TASK ITEM
Starting at the line that holds "border: 2px solid var(--ink);" and stopping at the line that holds "none; stroke: var(--ink);", restate the records below word for word, with both of those lines included.

SUPPLIED DATA
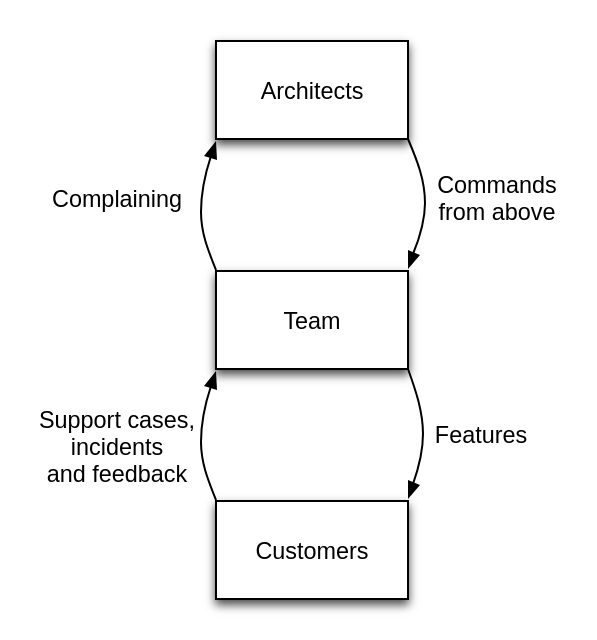
<!DOCTYPE html>
<html lang="en">
<head>
<meta charset="utf-8">
<title>Architects, team and customers</title>
<style>
  :root {
    --paper: #fff;
    --ink: #000;
    --shadow: rgba(0, 0, 0, .7);
  }
  * { box-sizing: border-box; }
  body { margin: 0; background: var(--paper); }
  .diagram {
    position: relative;
    width: 597px;
    height: 640px;
    overflow: hidden;
    background: var(--paper);
    color: var(--ink);
    font: 23.4px/27px "Liberation Sans", Arial, sans-serif;
  }
  .node {
    position: absolute;
    left: 215px;
    width: 194px;
    height: 100px;
    display: flex;
    align-items: center;
    justify-content: center;
    padding-top: 2px;
    border: 2px solid var(--ink);
    background: var(--paper);
    box-shadow: 0 5px 9px var(--shadow);
  }
  .architects { top: 40px; }
  .team { top: 270px; }
  .customers { top: 500px; }
  .label {
    position: absolute;
    margin: 0;
    text-align: center;
    white-space: nowrap;
    transform: translate(-50%, -50%);
  }
  .complaining { left: 117px; top: 199px; }
  .commands { left: 497px; top: 199px; }
  .feedback { left: 117px; top: 447px; }
  .features { left: 481px; top: 435px; }
  .arrows { position: absolute; inset: 0; }
  .arrows path { fill: none; stroke: var(--ink); stroke-width: 2; }
  .arrows polygon { fill: var(--ink); }
</style>
</head>
<body>
<main class="diagram">
  <div class="node architects">Architects</div>
  <div class="node team">Team</div>
  <div class="node customers">Customers</div>

  <svg class="arrows" width="597" height="640" viewBox="0 0 597 640" aria-hidden="true">
    <defs>
      <g id="arrow-up">
        <path d="M216 270C208 250 201 233 201 212C201 192 205 174 211 156"/>
        <polygon points="216,141 217,160 204,156"/>
      </g>
    </defs>
    <use href="#arrow-up"/>
    <use href="#arrow-up" y="230"/>
    <g>
      <path d="M408 139C417 160 425 180 425 203C425 220 420 237 413 254"/>
      <polygon points="408,269 408,250 420,255"/>
    </g>
    <g>
      <path d="M408 369C416 391 423 412 423 434C423 451 419 467 413 484"/>
      <polygon points="408,499 408,480 420,485"/>
    </g>
  </svg>

  <p class="label complaining">Complaining</p>
  <p class="label commands">Commands<br>from above</p>
  <p class="label feedback">Support cases,<br>incidents<br>and feedback</p>
  <p class="label features">Features</p>
</main>
</body>
</html>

REPLY TO THE TASK
    border: 2px solid var(--ink);
    background: var(--paper);
    box-shadow: 0 5px 9px var(--shadow);
  }
  .architects { top: 40px; }
  .team { top: 270px; }
  .customers { top: 500px; }
  .label {
    position: absolute;
    margin: 0;
    text-align: center;
    white-space: nowrap;
    transform: translate(-50%, -50%);
  }
  .complaining { left: 117px; top: 199px; }
  .commands { left: 497px; top: 199px; }
  .feedback { left: 117px; top: 447px; }
  .features { left: 481px; top: 435px; }
  .arrows { position: absolute; inset: 0; }
  .arrows path { fill: none; stroke: var(--ink); stroke-width: 2; }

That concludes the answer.